Evariste Richer
Cumulonimbus capillatus incus

Cumulocumulonimbus capillatus incus functions on the mode of a mise en abîme: it is a cube composed with 8000 dice. The work plays with chance, each installation produces a renewed visual combination. Robert Filliou said that Eins. Un. One… (16000 dice spread on the floor, 1984) “can materialise, materialises and will materialise with no limit to the most diverse forms or combination of forms.”
Richers’ sculpture acts like an encoded and pixellated image of an individual according to different layers of meaning: the weight of the work is equivalent to that of an average man (76kg); the colours of the dice recall those used in diagrams representing a codified human DNA; every choice that mankind has to make could be imagined as a roll of dice. The title of this sculpture refers to a cloud that provokes very destructive hail and thunderstorms. The sculpture is as fragile and threatening as this meteorological phenomenon – dislocation and explosion loom. In his work, the artist creates assocations between dice, hailstones, meteorites. Different levels of meaning (mankind, the cliCmate, games) are crystallised in this artwork according to concatenation logic that creates a whole. The artist links the individual and the atmosphere, microcosm and macrocosm, in a manner close in spirit to the sociologist Edgar Morin’s concept of complexity (etymologically meaning “what is woven together”), as a web of interlacing.

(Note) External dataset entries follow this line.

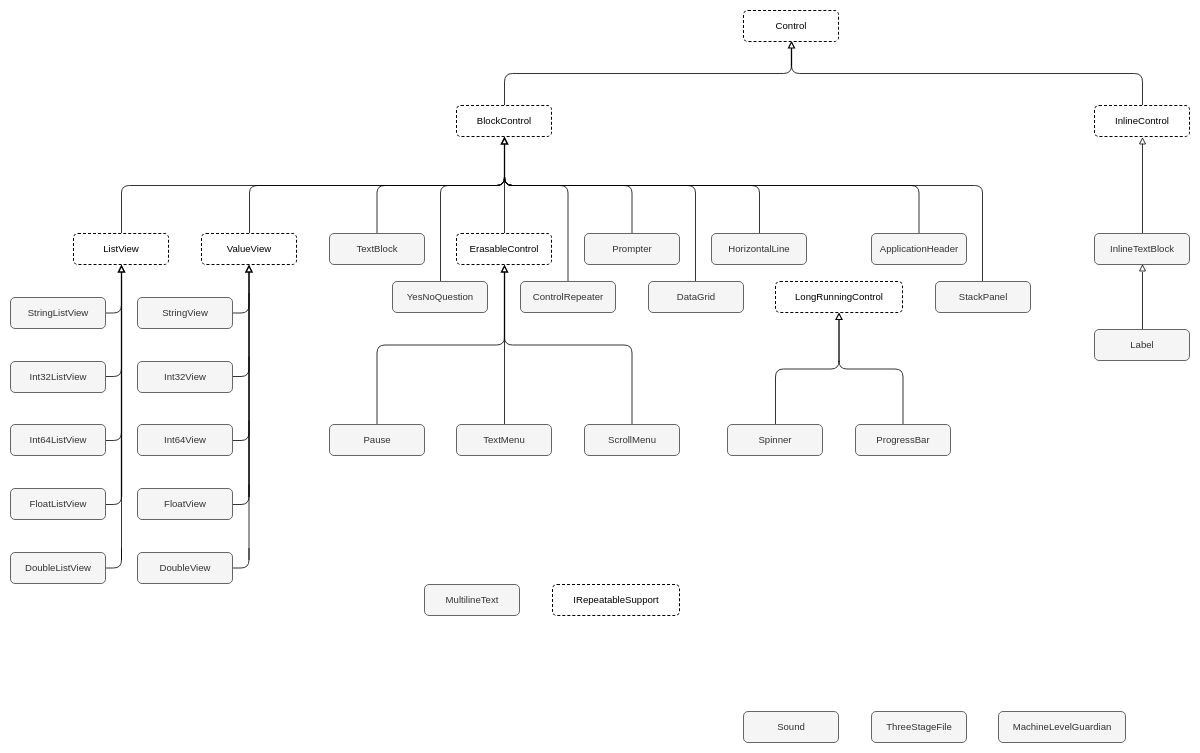
<!DOCTYPE html>
<html lang="en">
<head>
<meta charset="utf-8">
<title>Control class hierarchy</title>
<style>
:root {
  --paper: #ffffff;
  --line: #000000;
  --class-fill: #f5f5f5;
  --class-border: #666666;
  --class-text: #333333;
}
* { box-sizing: border-box; }
html, body { margin: 0; overflow: hidden; background: var(--paper); }
.diagram {
  position: relative;
  width: 1200px;
  height: 753px;
  overflow: hidden;
  background: var(--paper);
  font: 9.6px/1 "Liberation Sans", Arial, sans-serif;
}
.connectors { position: absolute; inset: 0; fill: none; stroke: var(--line); stroke-width: .8; }
.connectors .trunk { stroke-width: 1.3; }
.arrow { fill: var(--paper); }
.node {
  position: absolute;
  left: var(--x);
  top: var(--y);
  width: 96px;
  height: 32px;
  display: flex;
  align-items: center;
  justify-content: center;
  border: 1px solid var(--class-border);
  border-radius: 5px;
  background: var(--class-fill);
  color: var(--class-text);
  white-space: nowrap;
}
.abstract { border: 1px dashed var(--line); background: var(--paper); color: var(--line); }
.wide { width: 128px; }
</style>
</head>
<body>
<main class="diagram">
  <svg class="connectors" width="1200" height="753" viewBox="0 0 1200 753" aria-hidden="true">
    <defs>
      <path id="arrow" class="arrow" d="M0 0L3 6H-3Z"/>
      <path id="side-branch" d="M0 0H8Q16 0 16 -8V-20"/>
    </defs>

    <g id="control-children">
      <path d="M504.5 106V82Q504.5 73.5 512.5 73.5H783.5Q791.5 73.5 791.5 65.5"/>
      <path d="M1142.5 106V82Q1142.5 73.5 1134.5 73.5H799.5Q791.5 73.5 791.5 65.5"/>
      <path class="trunk" d="M791.5 66V48"/>
      <use href="#arrow" x="791.5" y="42" stroke-width="1.2"/>
    </g>

    <g id="block-control-children">
      <path d="M121.5 233V193Q121.5 185.5 129.5 185.5H496.5Q504.5 185.5 504.5 177"/>
      <path d="M249.5 233V193Q249.5 185.5 257.5 185.5H496.5Q504.5 185.5 504.5 177"/>
      <path d="M377 233V193Q377 185.5 385 185.5H496.5Q504.5 185.5 504.5 177"/>
      <path d="M440.5 281V193Q440.5 185.5 448.5 185.5H496.5Q504.5 185.5 504.5 177"/>
      <path d="M504.5 233V177"/>
      <path d="M568 281V193Q568 185.5 560 185.5H512.5Q504.5 185.5 504.5 177"/>
      <path d="M632 233V193Q632 185.5 624 185.5H512.5Q504.5 185.5 504.5 177"/>
      <path d="M695.5 281V193Q695.5 185.5 687.5 185.5H512.5Q504.5 185.5 504.5 177"/>
      <path d="M759.5 233V193Q759.5 185.5 751.5 185.5H512.5Q504.5 185.5 504.5 177"/>
      <path d="M919 233V193Q919 185.5 911 185.5H512.5Q504.5 185.5 504.5 177"/>
      <path d="M982.5 281V193Q982.5 185.5 974.5 185.5H512.5Q504.5 185.5 504.5 177"/>
      <path class="trunk" d="M504.5 178V144" stroke-width="1.6"/>
      <use href="#arrow" x="504.5" y="138" stroke-width="1.6"/>
    </g>

    <g id="inline-control-children">
      <path d="M1142.5 233V144M1142.5 329V272"/>
      <use href="#arrow" x="1142.5" y="138"/>
      <use href="#arrow" x="1142.5" y="265"/>
    </g>

    <g id="list-view-children">
      <use href="#side-branch" x="105.5" y="313"/>
      <use href="#side-branch" x="105.5" y="376.5"/>
      <use href="#side-branch" x="105.5" y="440.5"/>
      <use href="#side-branch" x="105.5" y="504.5"/>
      <use href="#side-branch" x="105.5" y="568"/>
      <path d="M121.5 560V272"/>
      <path class="trunk" d="M121.5 497V272"/>
      <use href="#arrow" x="121.5" y="266" stroke-width="1.5"/>
    </g>

    <g id="value-view-children">
      <use href="#side-branch" x="233" y="313"/>
      <use href="#side-branch" x="233" y="376.5"/>
      <use href="#side-branch" x="233" y="440.5"/>
      <use href="#side-branch" x="233" y="504.5"/>
      <use href="#side-branch" x="233" y="568"/>
      <path d="M249 560V272"/>
      <path class="trunk" d="M249 497V272"/>
      <use href="#arrow" x="249" y="266" stroke-width="1.5"/>
    </g>

    <g id="erasable-control-children">
      <path d="M377 425V353Q377 345 385 345H496.5Q504.5 345 504.5 337"/>
      <path d="M632 425V353Q632 345 624 345H512.5Q504.5 345 504.5 337"/>
      <path d="M504.5 425V337"/>
      <path class="trunk" d="M504.5 338V272"/>
      <use href="#arrow" x="504.5" y="266" stroke-width="1.4"/>
    </g>

    <g id="long-running-control-children">
      <path d="M775.5 425V377Q775.5 369 783.5 369H831Q839 369 839 361"/>
      <path d="M903 425V377Q903 369 895 369H847Q839 369 839 361"/>
      <path class="trunk" d="M839 362V319"/>
      <use href="#arrow" x="839" y="313.5" stroke-width="1.2"/>
    </g>
  </svg>

  <div class="node abstract" style="--x:743px;--y:10px">Control</div>
  <div class="node abstract" style="--x:456px;--y:105px">BlockControl</div>
  <div class="node abstract" style="--x:1094px;--y:105px">InlineControl</div>

  <div class="node abstract" style="--x:73px;--y:233px">ListView</div>
  <div class="node abstract" style="--x:201px;--y:233px">ValueView</div>
  <div class="node" style="--x:329px;--y:233px">TextBlock</div>
  <div class="node abstract" style="--x:456px;--y:233px">ErasableControl</div>
  <div class="node" style="--x:584px;--y:233px">Prompter</div>
  <div class="node" style="--x:711px;--y:233px">HorizontalLine</div>
  <div class="node" style="--x:871px;--y:233px">ApplicationHeader</div>
  <div class="node" style="--x:1094px;--y:233px">InlineTextBlock</div>

  <div class="node" style="--x:392px;--y:281px">YesNoQuestion</div>
  <div class="node" style="--x:520px;--y:281px">ControlRepeater</div>
  <div class="node" style="--x:648px;--y:281px">DataGrid</div>
  <div class="node abstract wide" style="--x:775px;--y:281px">LongRunningControl</div>
  <div class="node" style="--x:935px;--y:281px">StackPanel</div>
  <div class="node" style="--x:1094px;--y:329px">Label</div>

  <div class="node" style="--x:10px;--y:297px">StringListView</div>
  <div class="node" style="--x:10px;--y:361px">Int32ListView</div>
  <div class="node" style="--x:10px;--y:424px">Int64ListView</div>
  <div class="node" style="--x:10px;--y:488px">FloatListView</div>
  <div class="node" style="--x:10px;--y:552px">DoubleListView</div>

  <div class="node" style="--x:137px;--y:297px">StringView</div>
  <div class="node" style="--x:137px;--y:361px">Int32View</div>
  <div class="node" style="--x:137px;--y:424px">Int64View</div>
  <div class="node" style="--x:137px;--y:488px">FloatView</div>
  <div class="node" style="--x:137px;--y:552px">DoubleView</div>

  <div class="node" style="--x:329px;--y:424px">Pause</div>
  <div class="node" style="--x:456px;--y:424px">TextMenu</div>
  <div class="node" style="--x:584px;--y:424px">ScrollMenu</div>
  <div class="node" style="--x:727px;--y:424px">Spinner</div>
  <div class="node" style="--x:855px;--y:424px">ProgressBar</div>

  <div class="node" style="--x:424px;--y:584px">MultilineText</div>
  <div class="node abstract wide" style="--x:552px;--y:584px">IRepeatableSupport</div>

  <div class="node" style="--x:743px;--y:711px">Sound</div>
  <div class="node" style="--x:871px;--y:711px">ThreeStageFile</div>
  <div class="node wide" style="--x:998px;--y:711px">MachineLevelGuardian</div>
</main>
</body>
</html>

Evariste Richer constantly invents new standards for measurement which are mostly objects to prompt the spectator's potential investigations: avalanche probes, a meter drawn from memory, a meter with no measurements… Meteorology, science, magic, mineralogy, photography, optics are his preferred terrains. The artist reveals meaning through displacements, changes of state such as the physical occurrence of sublimation (matter transforming from solid to gas). In Ecran (Screen, 2008), the weave of a projection screen is blown-up full-scale and takes over the entire room. Evariste Richer makes visible these micro perforations which are usually hidden by the film being projected; he reveals the infra small and ghostly. Blow up (2003), a tennis ball which has been turned in on itself, could stand as an allegory for sedimentation and concatenation. The concentration of meaning and gesture produces the artwork. The constant shifting between the cosmic and the infra small brings together knowledge and observation, certainties and the poetry of art. A piece from a meteorite can become a dice (Médéorite,  2008), a dice turning at high speed can become an illustration of the energy principle (Le grêlon noir/The Black Hailstone, 2008). Crystallisation – which was defined by Stendhal as feelings born in the imagination that become attached to an object to transfigure it – is the base of Richer's work.
Evariste Richer was born in 1969 in Montpellier, France. He lives and works in Paris.